We've often heard the joke that nothing goes to windward like a 747. Just substitute a Ford F250 for the 747. Each hour driving north, we covered more than a day's travel for Jr by water. So, our first stop, Daytona Beach, was the equivalent of 7 or 8 days of travel by boat.
With several tons of boat and trailer behind us, logistics for the trip became more complicated. Stops for fuel needed to be truck stops. Hotels needed to have large vehicle parking, preferably with pull-through spots. Rest areas were the favorite rest stops. Careful consideration was needed when pulling into parking spaces. There was no way we were going to be able to manhandle this trailer into a tight spot. The truck would need to do the work.
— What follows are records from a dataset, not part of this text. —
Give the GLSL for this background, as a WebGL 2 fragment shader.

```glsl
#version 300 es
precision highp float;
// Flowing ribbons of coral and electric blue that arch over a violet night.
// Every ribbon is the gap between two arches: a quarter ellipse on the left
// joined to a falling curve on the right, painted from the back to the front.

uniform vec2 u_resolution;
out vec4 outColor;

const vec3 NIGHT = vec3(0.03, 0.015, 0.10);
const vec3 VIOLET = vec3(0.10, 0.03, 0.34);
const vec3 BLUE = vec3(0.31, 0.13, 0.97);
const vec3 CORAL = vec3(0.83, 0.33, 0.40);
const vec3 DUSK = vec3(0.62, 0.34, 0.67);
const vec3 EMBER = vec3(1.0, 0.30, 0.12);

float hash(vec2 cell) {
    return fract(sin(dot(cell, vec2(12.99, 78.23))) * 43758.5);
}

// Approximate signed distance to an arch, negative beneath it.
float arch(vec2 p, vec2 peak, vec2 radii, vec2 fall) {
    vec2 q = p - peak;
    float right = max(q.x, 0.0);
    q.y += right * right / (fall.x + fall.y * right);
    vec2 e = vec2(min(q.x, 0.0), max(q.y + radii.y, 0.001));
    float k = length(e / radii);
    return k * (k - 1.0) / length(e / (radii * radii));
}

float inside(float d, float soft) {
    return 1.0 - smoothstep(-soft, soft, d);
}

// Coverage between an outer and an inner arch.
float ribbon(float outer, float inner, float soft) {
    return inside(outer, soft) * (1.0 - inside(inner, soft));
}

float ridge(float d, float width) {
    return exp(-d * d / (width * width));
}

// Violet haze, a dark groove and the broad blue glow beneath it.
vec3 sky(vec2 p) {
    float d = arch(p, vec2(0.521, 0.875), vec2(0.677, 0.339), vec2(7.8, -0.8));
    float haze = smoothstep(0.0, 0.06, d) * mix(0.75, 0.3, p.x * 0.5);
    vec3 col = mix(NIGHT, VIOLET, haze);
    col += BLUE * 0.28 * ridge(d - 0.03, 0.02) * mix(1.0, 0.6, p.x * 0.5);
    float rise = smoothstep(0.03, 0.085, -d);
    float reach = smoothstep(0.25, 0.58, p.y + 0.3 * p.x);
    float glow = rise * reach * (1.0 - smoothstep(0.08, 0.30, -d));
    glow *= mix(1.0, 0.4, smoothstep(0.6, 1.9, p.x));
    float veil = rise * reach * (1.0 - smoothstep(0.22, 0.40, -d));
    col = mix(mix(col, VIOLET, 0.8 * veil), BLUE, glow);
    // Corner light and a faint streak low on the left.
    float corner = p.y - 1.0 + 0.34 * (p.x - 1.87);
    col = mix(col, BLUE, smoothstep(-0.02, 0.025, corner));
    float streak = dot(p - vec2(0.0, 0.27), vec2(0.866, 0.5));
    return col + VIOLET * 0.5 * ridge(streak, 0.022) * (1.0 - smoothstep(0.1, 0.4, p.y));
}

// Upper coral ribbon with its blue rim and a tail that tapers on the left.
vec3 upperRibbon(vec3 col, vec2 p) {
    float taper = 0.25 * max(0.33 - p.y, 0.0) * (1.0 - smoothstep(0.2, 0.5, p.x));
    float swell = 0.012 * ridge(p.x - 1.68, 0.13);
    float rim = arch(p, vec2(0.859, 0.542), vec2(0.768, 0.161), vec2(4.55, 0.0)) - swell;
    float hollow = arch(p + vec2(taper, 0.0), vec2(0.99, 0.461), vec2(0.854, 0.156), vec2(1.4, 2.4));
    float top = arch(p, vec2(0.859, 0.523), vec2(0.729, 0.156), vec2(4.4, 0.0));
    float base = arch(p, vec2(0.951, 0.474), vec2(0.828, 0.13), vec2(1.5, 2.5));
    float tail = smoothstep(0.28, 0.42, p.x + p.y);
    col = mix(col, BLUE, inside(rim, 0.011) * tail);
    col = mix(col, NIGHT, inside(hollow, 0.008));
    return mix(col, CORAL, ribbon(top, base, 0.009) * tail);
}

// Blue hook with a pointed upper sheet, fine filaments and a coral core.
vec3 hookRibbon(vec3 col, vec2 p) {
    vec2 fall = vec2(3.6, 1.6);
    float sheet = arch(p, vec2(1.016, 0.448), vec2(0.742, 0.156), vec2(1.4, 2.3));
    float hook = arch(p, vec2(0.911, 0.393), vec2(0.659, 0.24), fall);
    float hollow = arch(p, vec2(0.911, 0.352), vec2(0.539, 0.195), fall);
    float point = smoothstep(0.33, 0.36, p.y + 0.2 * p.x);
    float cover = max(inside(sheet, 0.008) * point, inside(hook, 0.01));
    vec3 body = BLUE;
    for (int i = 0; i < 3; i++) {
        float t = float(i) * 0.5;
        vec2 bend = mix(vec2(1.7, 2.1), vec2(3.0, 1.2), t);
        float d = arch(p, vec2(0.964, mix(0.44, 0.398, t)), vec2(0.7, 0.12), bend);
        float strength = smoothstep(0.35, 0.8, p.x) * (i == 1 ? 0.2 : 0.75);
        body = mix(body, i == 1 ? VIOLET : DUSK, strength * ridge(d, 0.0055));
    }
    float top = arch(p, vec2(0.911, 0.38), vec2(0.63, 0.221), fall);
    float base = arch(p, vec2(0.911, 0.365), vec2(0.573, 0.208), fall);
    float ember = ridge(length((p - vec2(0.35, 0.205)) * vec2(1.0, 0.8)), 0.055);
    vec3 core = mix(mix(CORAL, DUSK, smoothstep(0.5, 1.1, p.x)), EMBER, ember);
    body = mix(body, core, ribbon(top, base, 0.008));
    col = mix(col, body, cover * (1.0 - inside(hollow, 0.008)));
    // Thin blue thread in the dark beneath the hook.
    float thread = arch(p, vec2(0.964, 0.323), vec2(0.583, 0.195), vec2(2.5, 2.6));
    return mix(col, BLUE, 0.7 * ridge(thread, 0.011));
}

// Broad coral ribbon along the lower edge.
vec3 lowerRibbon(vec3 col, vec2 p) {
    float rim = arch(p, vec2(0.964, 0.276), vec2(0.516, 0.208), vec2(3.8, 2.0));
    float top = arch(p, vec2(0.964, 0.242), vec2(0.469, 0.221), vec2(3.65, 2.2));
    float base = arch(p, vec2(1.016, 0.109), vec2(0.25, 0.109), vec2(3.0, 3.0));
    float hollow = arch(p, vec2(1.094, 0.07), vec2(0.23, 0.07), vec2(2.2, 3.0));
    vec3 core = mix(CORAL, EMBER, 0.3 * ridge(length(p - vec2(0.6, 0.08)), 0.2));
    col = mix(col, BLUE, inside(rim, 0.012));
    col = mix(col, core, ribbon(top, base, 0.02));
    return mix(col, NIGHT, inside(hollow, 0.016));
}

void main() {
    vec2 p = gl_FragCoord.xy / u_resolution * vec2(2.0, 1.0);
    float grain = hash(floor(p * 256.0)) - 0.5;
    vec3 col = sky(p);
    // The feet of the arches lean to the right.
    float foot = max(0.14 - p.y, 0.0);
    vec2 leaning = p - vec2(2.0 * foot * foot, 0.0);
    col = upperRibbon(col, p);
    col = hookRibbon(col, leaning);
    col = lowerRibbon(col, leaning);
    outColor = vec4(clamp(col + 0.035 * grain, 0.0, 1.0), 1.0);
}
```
Once we finished the first highway trip, our first peek inside the boat showed we had stowed everything well for the normal side to side motion we were used to, but hadn't considered the momentum of things moving forward when the trailer comes to a more sudden stop. Some well-placed bungees kept the storage drawers in place for future legs. Then there was the rain. When it's coming down at 60mph, it finds new ways to get inside. There were some odd water trails, but nothing excessive. Another surprise was the dirt all over the main saloon inside the boat. We had expected this to be all over the exterior. Hmmm. . . Outside, the boat tie-downs and those for the mast and bimini supports all held well, but we found that we needed to add some chafe protection to the rear boat straps to keep them from damaging the hull. The flags are not working out well either, so we'll need to get something more durable for the long term. Although they did provide an unexpected benefit. The mount for the windex and mast light broke off while underway and was caught in one of them. So, we were able to retrieve it and keep it from damaging some vehicle behind us.
It wasn't too bad for a first trip. There still a lot to learn in moving the trailer around and getting it to go exactly where we want it, but we have time to gain more experience.
While in Daytona, we scheduled some time with Blake at Barefoot Boats to do some maintenance on our 2 outboards. They were running fine, but overdue for a tune-up. Blake had offered to let Dave watch and learn what he could about how they worked and how to maintain them. (Cathy came along to "document" and tried to stay out of the way.) We had never been to Blake's shop before, but it was impressive – a huge space that was almost completely full of boats he and his mechanics were working on. And there was another space next door for fiberglass work that we didn't even see. As we worked through the maintenance and repairs on the motors, we also saw that he had the right tool for every task. And how that made some difficult tasks much easier.
Passing through Daytona the week before Easter meant stopping at Angell and Phelps was a higher priority than normal. Stocked with chocolate bunnies, we were fortified for our trip north. With some help in finding a spot to park Jr along the way, we were able to spend time with friends and family as we traveled.
From there we moved back north to pick up Orion Jr, intending to make the drive to Hampton, but we were waylaid once again and decided to stop by New Bern to see Skip and Cherylle. Skip was working hard on his new project, Annie Bell, a 30 foot Oday that was looking pretty sharp. Dave offered a hand with a few 2-person projects in preparation for her maiden voyage the following weekend.
But we needed to actually finish this trip, so on the last day of April, we arrived in Hampton and began turning our attention to Orion once again, until we take Jr on the road again. She seems to like going to windward this way.